- Discussing baseball statistics on an Internet forum without the express written consent of Major League Baseball® (implied oral consent doesn't count). "As a subsidiary of MLB, the Baseball Statistics Protection Racket of America® is very strict about the unauthorized use of batting averages, win-loss records, and other proprietary facts," said the IPHAA spokeperson. "Just because you attended a game in person does not give you the right to talk about it to other people."
- Making a scrapbook containing copyrighted newspaper or magazine clippings. "A copyright is a copyright. Some kooks like to talk about the so-called 'Fair Use Doctrine', but that's just an urban legend." [Editor's Note: The IPHAA graciously provided Humorix with a royalty-free license to publish the spokesperson's copyrighted words in this story.]
- Humming more than three notes of a copyrighted song in public without paying a performance fee.
- Allowing people to take photos of your home without prior consent from the architectural firm that designed the home's floorplan. "If people can take photos of these protected homes, then they will be able to recreate the floorplans and other design elements without compensating the original architects.
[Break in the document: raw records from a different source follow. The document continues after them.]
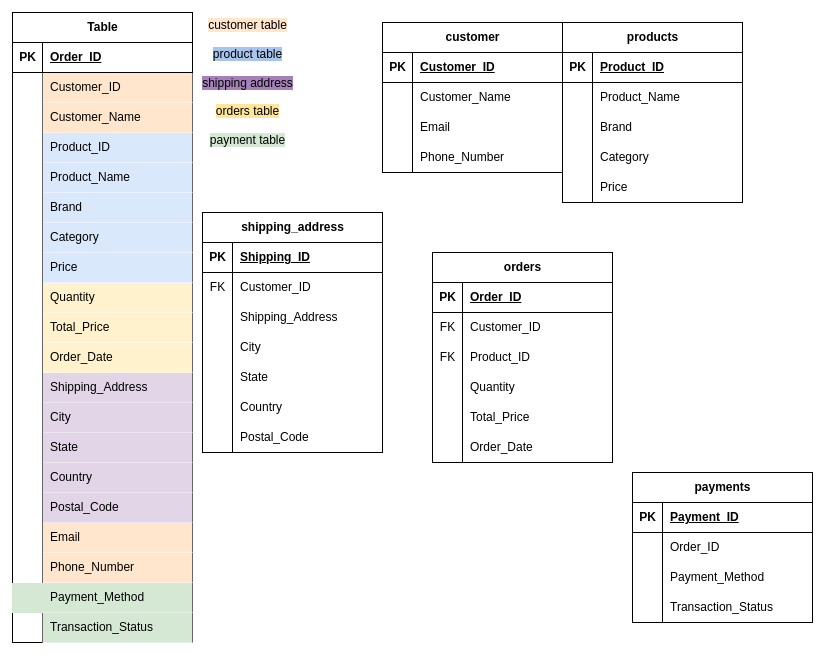
<!DOCTYPE html>
<html lang="en">
<head>
<meta charset="utf-8">
<title>Order table normalisation</title>
<style>
:root {
  --ink: #000;
  --paper: #fff;
  --edge: #666;
  --customer: #ffe6cc;
  --product: #dae8fc;
  --order: #fff2cc;
  --shipping: #e1d5e7;
  --payment: #d5e8d4;
  --mark-product: #a9c4eb;
  --mark-shipping: #a680b8;
  --mark-order: #ffe599;
}
* { box-sizing: border-box; margin: 0; padding: 0; }
html, body { width: 825px; height: 655px; overflow: hidden; background: var(--paper); }
body { position: relative; color: var(--ink); font: 12px/29px "Liberation Sans", Helvetica, Arial, sans-serif; }
.entity { position: absolute; width: 181px; border: 1px solid var(--ink); }
.entity h2 { height: 30px; border-bottom: 1px solid var(--ink); font-size: 12px; text-align: center; }
.entity ul { list-style: none; }
.entity li { display: grid; grid-template-columns: 30px 1fr; height: 30px; }
.entity li:last-child { height: 29px; }
.key { border-right: 1px solid var(--ink); text-align: center; }
.field { padding-left: 7px; white-space: nowrap; }
.primary { border-bottom: 1px solid var(--ink); font-weight: bold; }
.primary .field { text-decoration: underline; }

#source { left: 12px; top: 12px; height: 631px; }
#customer { left: 382px; top: 22px; height: 151px; }
#products { left: 562px; top: 22px; height: 181px; }
#shipping { left: 202px; top: 212px; height: 241px; }
#orders { left: 432px; top: 252px; height: 211px; }
#payments { left: 632px; top: 472px; height: 151px; }

.group .key { border-color: var(--edge); }
.group .field { margin-right: -1px; border-right: 1px solid var(--edge); border-bottom: 1px solid rgba(255, 255, 255, .4); background: var(--tint); }
.customer { --tint: var(--customer); }
.product { --tint: var(--product); }
.order { --tint: var(--order); }
.shipping { --tint: var(--shipping); }
.payment { --tint: var(--payment); }
.entity .full-row { grid-template-columns: 31px 1fr; margin-left: -1px; }
.full-row .key { border: 0; background: var(--tint); }

.legend { position: absolute; left: 198px; top: 18px; width: 99px; height: 129px; display: flex; flex-direction: column; align-items: center; justify-content: space-between; list-style: none; line-height: 14px; white-space: nowrap; }
.legend li { background: var(--mark); }
</style>
</head>
<body>
<section class="entity" id="source">
  <h2>Table</h2>
  <ul>
    <li class="primary"><span class="key">PK</span><span class="field">Order_ID</span></li>
    <li class="group customer"><span class="key"></span><span class="field">Customer_ID</span></li>
    <li class="group customer"><span class="key"></span><span class="field">Customer_Name</span></li>
    <li class="group product"><span class="key"></span><span class="field">Product_ID</span></li>
    <li class="group product"><span class="key"></span><span class="field">Product_Name</span></li>
    <li class="group product"><span class="key"></span><span class="field">Brand</span></li>
    <li class="group product"><span class="key"></span><span class="field">Category</span></li>
    <li class="group product"><span class="key"></span><span class="field">Price</span></li>
    <li class="group order"><span class="key"></span><span class="field">Quantity</span></li>
    <li class="group order"><span class="key"></span><span class="field">Total_Price</span></li>
    <li class="group order"><span class="key"></span><span class="field">Order_Date</span></li>
    <li class="group shipping"><span class="key"></span><span class="field">Shipping_Address</span></li>
    <li class="group shipping"><span class="key"></span><span class="field">City</span></li>
    <li class="group shipping"><span class="key"></span><span class="field">State</span></li>
    <li class="group shipping"><span class="key"></span><span class="field">Country</span></li>
    <li class="group shipping"><span class="key"></span><span class="field">Postal_Code</span></li>
    <li class="group customer"><span class="key"></span><span class="field">Email</span></li>
    <li class="group customer"><span class="key"></span><span class="field">Phone_Number</span></li>
    <li class="group payment full-row"><span class="key"></span><span class="field">Payment_Method</span></li>
    <li class="group payment"><span class="key"></span><span class="field">Transaction_Status</span></li>
  </ul>
</section>

<ul class="legend">
  <li style="--mark: var(--customer)">customer table</li>
  <li style="--mark: var(--mark-product)">product table</li>
  <li style="--mark: var(--mark-shipping)">shipping address</li>
  <li style="--mark: var(--mark-order)">orders table</li>
  <li style="--mark: var(--payment)">payment table</li>
</ul>

<section class="entity" id="customer">
  <h2>customer</h2>
  <ul>
    <li class="primary"><span class="key">PK</span><span class="field">Customer_ID</span></li>
    <li><span class="key"></span><span class="field">Customer_Name</span></li>
    <li><span class="key"></span><span class="field">Email</span></li>
    <li><span class="key"></span><span class="field">Phone_Number</span></li>
  </ul>
</section>

<section class="entity" id="products">
  <h2>products</h2>
  <ul>
    <li class="primary"><span class="key">PK</span><span class="field">Product_ID</span></li>
    <li><span class="key"></span><span class="field">Product_Name</span></li>
    <li><span class="key"></span><span class="field">Brand</span></li>
    <li><span class="key"></span><span class="field">Category</span></li>
    <li><span class="key"></span><span class="field">Price</span></li>
  </ul>
</section>

<section class="entity" id="shipping">
  <h2>shipping_address</h2>
  <ul>
    <li class="primary"><span class="key">PK</span><span class="field">Shipping_ID</span></li>
    <li><span class="key">FK</span><span class="field">Customer_ID</span></li>
    <li><span class="key"></span><span class="field">Shipping_Address</span></li>
    <li><span class="key"></span><span class="field">City</span></li>
    <li><span class="key"></span><span class="field">State</span></li>
    <li><span class="key"></span><span class="field">Country</span></li>
    <li><span class="key"></span><span class="field">Postal_Code</span></li>
  </ul>
</section>

<section class="entity" id="orders">
  <h2>orders</h2>
  <ul>
    <li class="primary"><span class="key">PK</span><span class="field">Order_ID</span></li>
    <li><span class="key">FK</span><span class="field">Customer_ID</span></li>
    <li><span class="key">FK</span><span class="field">Product_ID</span></li>
    <li><span class="key"></span><span class="field">Quantity</span></li>
    <li><span class="key"></span><span class="field">Total_Price</span></li>
    <li><span class="key"></span><span class="field">Order_Date</span></li>
  </ul>
</section>

<section class="entity" id="payments">
  <h2>payments</h2>
  <ul>
    <li class="primary"><span class="key">PK</span><span class="field">Payment_ID</span></li>
    <li><span class="key"></span><span class="field">Order_ID</span></li>
    <li><span class="key"></span><span class="field">Payment_Method</span></li>
    <li><span class="key"></span><span class="field">Transaction_Status</span></li>
  </ul>
</section>
</body>
</html>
That is so wrong it makes me want to spit."
- Donating books to a library or charity without the permission of the publisher.
- Sharing a single newspaper with other members of your family without buying additional copies or subscriptions.
- Going to the bathroom or grabbing a snack during a TV commercial break.
- Reselling used computer equipment at a yard sale without first wiping all copyrighted material from the hard drive.
"And this is just the tip of the iceberg," the IPHAA spokesperson added. "Really, the $1,000 per baby tax is a bargain compared with the numerous violations that they will commit in just the first few years of life. People against this new tax are obviously anti-American Communist long-haired hippie tree-hugging freaks that want children to starve."